Business, Economics and Jobs

Campaign promise: massive dam shall save Bangkok from sinking


A Thai woman cleans the floor of a flooded market in Bangkok on October 28, 2010.



Even as campaign promises go, this one's epic.

As Thailand's July 3 election approaches, the nation's main opposition party is promising to construct a 30-kilometer long wall to dam off the Gulf of Thailand.

That's a staggering 18 miles worth of concrete.

This dam, the "For Thais" party promises, will save Bangkok from sinking into the ocean. How will they pay for this engineering feat? By generating revenue from a "new city" that shall rise from what is now an underwater gulf floor between the shore and the would-be wall.
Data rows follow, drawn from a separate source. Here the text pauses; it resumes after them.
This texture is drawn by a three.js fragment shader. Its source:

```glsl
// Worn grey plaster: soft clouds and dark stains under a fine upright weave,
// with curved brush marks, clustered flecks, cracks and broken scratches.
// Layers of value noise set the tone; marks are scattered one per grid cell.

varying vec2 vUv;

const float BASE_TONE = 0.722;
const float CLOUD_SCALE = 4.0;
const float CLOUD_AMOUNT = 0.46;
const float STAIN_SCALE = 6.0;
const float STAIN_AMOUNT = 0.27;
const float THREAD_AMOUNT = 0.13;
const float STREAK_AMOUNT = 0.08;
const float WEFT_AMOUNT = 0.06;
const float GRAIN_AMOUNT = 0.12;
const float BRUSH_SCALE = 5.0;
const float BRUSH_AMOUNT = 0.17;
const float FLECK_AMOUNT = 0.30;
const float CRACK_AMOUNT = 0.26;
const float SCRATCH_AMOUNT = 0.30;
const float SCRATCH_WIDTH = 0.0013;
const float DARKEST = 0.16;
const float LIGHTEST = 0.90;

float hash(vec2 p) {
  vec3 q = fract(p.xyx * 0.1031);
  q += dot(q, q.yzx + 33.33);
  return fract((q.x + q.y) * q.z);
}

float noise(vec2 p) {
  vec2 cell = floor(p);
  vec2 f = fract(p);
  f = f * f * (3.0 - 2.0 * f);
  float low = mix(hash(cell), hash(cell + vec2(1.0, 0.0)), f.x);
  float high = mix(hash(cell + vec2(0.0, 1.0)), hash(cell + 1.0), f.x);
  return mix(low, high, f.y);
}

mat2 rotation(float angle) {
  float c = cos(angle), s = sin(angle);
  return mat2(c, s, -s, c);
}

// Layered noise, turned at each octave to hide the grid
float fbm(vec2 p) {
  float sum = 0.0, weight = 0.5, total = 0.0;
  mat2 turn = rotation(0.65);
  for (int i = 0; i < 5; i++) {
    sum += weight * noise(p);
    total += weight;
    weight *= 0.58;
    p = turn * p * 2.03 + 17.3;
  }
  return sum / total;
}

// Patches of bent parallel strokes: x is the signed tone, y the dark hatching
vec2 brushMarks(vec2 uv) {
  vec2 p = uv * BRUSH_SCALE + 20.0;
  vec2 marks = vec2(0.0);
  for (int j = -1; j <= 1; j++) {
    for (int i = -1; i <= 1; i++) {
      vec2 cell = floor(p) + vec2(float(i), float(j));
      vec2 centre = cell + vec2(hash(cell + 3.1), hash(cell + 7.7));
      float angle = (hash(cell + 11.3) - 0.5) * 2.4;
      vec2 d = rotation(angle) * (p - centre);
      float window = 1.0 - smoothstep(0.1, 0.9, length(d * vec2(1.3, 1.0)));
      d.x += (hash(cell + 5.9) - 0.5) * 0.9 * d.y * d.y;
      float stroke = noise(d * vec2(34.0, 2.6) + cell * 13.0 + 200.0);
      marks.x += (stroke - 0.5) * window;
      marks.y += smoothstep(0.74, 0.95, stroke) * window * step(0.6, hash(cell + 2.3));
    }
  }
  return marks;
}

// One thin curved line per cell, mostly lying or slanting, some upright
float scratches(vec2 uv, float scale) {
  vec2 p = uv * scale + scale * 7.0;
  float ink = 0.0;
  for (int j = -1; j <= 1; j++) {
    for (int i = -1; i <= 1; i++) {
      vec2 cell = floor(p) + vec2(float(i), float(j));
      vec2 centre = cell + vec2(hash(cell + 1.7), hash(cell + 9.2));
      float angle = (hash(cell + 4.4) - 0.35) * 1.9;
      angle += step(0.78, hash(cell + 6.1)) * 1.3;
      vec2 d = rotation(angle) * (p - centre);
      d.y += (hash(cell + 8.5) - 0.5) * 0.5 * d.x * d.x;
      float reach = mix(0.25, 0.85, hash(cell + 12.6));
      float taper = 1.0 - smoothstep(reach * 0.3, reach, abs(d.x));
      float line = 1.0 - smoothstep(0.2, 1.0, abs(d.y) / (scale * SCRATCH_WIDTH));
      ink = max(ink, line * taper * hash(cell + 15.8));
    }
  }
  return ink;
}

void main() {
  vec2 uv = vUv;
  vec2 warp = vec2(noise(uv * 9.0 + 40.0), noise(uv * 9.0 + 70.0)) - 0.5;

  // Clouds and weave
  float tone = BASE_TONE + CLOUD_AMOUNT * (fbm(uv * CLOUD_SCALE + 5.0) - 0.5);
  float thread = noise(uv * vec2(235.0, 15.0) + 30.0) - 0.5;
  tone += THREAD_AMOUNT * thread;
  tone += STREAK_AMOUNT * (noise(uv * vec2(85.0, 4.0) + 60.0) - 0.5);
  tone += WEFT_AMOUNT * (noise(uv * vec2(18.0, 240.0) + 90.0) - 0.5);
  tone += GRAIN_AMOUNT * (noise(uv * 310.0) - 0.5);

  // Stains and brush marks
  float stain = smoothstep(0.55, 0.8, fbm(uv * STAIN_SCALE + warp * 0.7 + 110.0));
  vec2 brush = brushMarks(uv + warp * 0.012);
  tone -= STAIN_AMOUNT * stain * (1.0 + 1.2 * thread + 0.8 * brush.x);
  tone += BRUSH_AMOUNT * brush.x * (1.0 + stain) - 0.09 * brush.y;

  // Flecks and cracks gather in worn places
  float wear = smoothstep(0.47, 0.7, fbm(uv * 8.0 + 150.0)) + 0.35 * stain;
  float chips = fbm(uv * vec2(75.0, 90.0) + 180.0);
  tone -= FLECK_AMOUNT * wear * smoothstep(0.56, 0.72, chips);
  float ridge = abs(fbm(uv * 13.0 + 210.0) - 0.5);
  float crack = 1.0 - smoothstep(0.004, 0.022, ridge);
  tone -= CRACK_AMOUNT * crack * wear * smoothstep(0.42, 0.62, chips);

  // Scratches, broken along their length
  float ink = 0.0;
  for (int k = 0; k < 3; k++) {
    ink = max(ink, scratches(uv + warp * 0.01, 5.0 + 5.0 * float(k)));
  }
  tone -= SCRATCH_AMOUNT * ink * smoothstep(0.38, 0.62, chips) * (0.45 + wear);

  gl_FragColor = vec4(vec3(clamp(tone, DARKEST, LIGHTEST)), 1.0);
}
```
"We don't have to save money to build the dam and fill in the sea," according to a Thai-language policy brief. "We'll get 300-square kilometers (115 square miles) of new land" that can be transformed into a "new" and "modern" city.

Regardless of whether or not this is cost-effective, environmentally safe or even possible, Bangkok is indeed sinking. And, so far, little has been done to ward off this looming crisis.

The nation's disaster chief -- who famously predicted the devastating 2004 tsunami -- has warned that much of the capital will be submerged beneath 1.5 meters of seawater by 2030. He's also called for a dike across the Gulf of Thailand. Its estimated cost? $2.8 billion.

Why is Bangkok flooding exactly? As over-development and groundwater-sucking factories push downward on the coastal city's clay soil, global warming is causing sea levels to rise. Global Post has covered the threat twice before: here's "Bangkok is Sinking" and "Waterworld in Thailand.", which has an great panoramic graphic of a temple swallowed by sea water.

Much of the recent coverage of the opposition "For Thais" party has focused on their prime minister candidate, Yingluck Shinawatra, the 43-year-old, U.S.-educated sister of former premier Thaksin Shinawatra, who was deposed in a 2006 military coup. She may very well become the nation's first female prime minister.

But few seem to have noticed that a rather drastic plan -- to dam off Thailand's coast -- is part of her core platform.